In addition, the sections of the California Code of Regulations governing parole determinations have not been found to be unduly vague or overbroad under federal law. Nor has federal law been found to preclude the use of terms such as "especially cruel" or "callous as guidelines in parole suitability evaluations. Cf. Maynard v. Cartwright, 486 U.S. 356, 363-64 (1988) (in a capital case, the "especially heinous, atrocious or cruel" aggravating circumstance was unconstitutionally vague because it did not offer sufficient guidance to the jury in deciding whether to impose the death penalty); Tuilaepa v. California, 512 U.S. 967, 972 (1994) (noting that statutory aggravating circumstances in capital cases "may not be unconstitutionally vague"). Accordingly, Petitioner is not entitled to federal habeas corpus relief on this claim*fn2

2. Separation of Powers Doctrine (Claim Five)

Petitioner's fifth and final claim is that the Board has violated the separation of powers doctrine by failing to comply with section 3041 of the California Penal Code, thus "usurp[ing] the legislative function and appropriat[ing] to itself absolute power over lifer inmates." (Pet. at 39.) It is unclear, however, whether Petitioner is claiming that the Board has violated the separation of powers doctrine under the federal or state constitution. Regardless, Petitioner's claim must fail. A claim that the Board violated the federal constitution is not cognizable because the federal doctrine of separation of powers does not extend to the states under the Fourteenth Amendment. See Hughes v. Superior Court, 339 U.S. 460, 467 (1950) ("[T]he Fourteenth Amendment leaves the States free to distribute the powers of government as they will between their

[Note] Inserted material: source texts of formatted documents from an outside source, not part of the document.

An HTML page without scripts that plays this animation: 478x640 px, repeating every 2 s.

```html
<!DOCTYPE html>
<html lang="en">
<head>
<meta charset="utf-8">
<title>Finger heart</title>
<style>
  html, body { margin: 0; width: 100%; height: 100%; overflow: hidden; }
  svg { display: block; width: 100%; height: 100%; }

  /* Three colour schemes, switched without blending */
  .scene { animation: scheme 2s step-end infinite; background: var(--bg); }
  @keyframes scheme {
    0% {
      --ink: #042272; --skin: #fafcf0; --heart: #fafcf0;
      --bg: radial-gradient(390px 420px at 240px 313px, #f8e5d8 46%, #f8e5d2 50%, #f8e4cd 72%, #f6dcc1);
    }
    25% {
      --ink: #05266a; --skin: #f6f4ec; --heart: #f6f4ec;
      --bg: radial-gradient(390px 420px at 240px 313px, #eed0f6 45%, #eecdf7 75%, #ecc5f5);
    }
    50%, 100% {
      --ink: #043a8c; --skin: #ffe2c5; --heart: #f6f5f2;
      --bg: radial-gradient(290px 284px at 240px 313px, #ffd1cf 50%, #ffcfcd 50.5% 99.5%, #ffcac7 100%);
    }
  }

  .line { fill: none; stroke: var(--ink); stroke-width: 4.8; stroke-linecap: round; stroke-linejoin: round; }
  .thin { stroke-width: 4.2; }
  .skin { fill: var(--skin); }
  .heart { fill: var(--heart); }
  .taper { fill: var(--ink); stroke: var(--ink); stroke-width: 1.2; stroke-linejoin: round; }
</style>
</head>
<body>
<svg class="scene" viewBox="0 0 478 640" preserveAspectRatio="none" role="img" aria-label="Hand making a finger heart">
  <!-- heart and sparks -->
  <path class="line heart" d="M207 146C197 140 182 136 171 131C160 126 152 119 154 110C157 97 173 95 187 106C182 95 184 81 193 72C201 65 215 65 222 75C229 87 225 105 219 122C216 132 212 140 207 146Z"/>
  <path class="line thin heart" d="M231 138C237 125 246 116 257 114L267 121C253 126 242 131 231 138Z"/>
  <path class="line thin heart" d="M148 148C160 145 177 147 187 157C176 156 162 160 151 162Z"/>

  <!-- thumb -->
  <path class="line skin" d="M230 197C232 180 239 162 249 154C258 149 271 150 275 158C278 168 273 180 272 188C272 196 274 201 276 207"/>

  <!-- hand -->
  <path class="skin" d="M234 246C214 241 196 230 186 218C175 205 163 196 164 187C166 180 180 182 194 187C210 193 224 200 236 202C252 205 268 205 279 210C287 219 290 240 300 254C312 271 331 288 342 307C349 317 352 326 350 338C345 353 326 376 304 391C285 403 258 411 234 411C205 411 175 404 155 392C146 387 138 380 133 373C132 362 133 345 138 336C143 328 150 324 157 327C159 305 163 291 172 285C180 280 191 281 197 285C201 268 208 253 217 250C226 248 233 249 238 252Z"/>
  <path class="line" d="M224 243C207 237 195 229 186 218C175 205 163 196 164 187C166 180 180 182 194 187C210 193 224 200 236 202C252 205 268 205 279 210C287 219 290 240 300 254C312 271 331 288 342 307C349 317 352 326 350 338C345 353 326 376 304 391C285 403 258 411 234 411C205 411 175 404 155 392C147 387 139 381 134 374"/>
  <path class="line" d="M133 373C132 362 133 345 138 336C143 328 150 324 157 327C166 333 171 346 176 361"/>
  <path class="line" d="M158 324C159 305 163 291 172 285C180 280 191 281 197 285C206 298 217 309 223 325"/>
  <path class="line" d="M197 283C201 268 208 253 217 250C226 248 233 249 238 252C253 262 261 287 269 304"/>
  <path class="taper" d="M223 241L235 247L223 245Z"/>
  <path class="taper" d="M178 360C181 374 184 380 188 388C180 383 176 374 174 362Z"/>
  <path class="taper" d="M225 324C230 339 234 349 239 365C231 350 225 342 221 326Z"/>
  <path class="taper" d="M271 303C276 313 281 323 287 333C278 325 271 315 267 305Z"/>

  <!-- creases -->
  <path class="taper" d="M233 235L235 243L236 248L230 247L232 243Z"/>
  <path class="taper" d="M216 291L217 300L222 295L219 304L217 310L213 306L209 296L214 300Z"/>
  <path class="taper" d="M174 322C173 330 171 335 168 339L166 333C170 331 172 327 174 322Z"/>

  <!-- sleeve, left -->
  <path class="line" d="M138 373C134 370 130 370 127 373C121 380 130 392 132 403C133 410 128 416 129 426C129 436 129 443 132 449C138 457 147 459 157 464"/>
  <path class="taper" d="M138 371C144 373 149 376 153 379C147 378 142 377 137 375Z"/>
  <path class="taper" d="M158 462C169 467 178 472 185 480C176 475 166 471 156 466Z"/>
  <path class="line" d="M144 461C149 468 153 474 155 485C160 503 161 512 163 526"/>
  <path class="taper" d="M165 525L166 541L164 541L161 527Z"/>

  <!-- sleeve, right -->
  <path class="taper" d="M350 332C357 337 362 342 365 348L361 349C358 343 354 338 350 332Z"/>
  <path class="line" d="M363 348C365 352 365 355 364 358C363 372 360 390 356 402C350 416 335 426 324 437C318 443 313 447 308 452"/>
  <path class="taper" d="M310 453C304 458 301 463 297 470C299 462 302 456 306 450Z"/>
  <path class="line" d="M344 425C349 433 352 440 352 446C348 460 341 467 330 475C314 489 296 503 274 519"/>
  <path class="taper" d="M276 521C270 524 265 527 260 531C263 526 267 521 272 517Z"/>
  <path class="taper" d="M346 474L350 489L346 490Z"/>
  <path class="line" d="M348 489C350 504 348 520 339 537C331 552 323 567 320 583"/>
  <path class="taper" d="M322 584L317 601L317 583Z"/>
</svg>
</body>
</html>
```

legislative and judicial branches."). Thus, Petitioner cannot claim that the federal separation of powers doctrine applies to the Board's actions as the Board is a state agency. A claim that the Board violated the separation of powers doctrine contained in the California state constitution does not give rise to a claim for federal habeas corpus relief. See Middleton v Cupp, 768 F.2d 1083, 1085 (9th Cir. 1985). Petitioner is thus not entitled to federal habeas corpus relief on this claim.


IT IS RECOMMENDED that Petitioner's petition for writ of habeas corpus be denied. These findings and recommendations are submitted to the United States District Judge assigned to the case, pursuant to the provisions of 28 U.S.C. § 636(b)(1). Within twenty-one days after being served with these findings and recommendations, any party may file written objections with the court and serve a copy on all parties. Such a document should be captioned "Objections to Magistrate Judge's Findings and Recommendations." Any reply to the objections shall be served and filed within seven days after service of the objections. Failure to file objections within the specified time may waive the right to appeal the District Court's order. Turner v. Duncan, 158 F.3d 449, 455 (9th Cir. 1998); Martinez v. Ylst, 951 F.2d 1153 (9th Cir. 1991). In any objections he elects to file petitioner may address whether a certificate of appealability should issue in the event he elects to file an appeal from the judgment in this case. See Rule 11, Federal Rules Governing Section 2254 Cases (the district court must issue or deny a certificate of appealability when it enters a final order adverse to the applicant).

Buy This Entire Record For $7.95

Official citation and/or docket number and footnotes (if any) for this case available with purchase.

Learn more about what you receive with purchase of this case.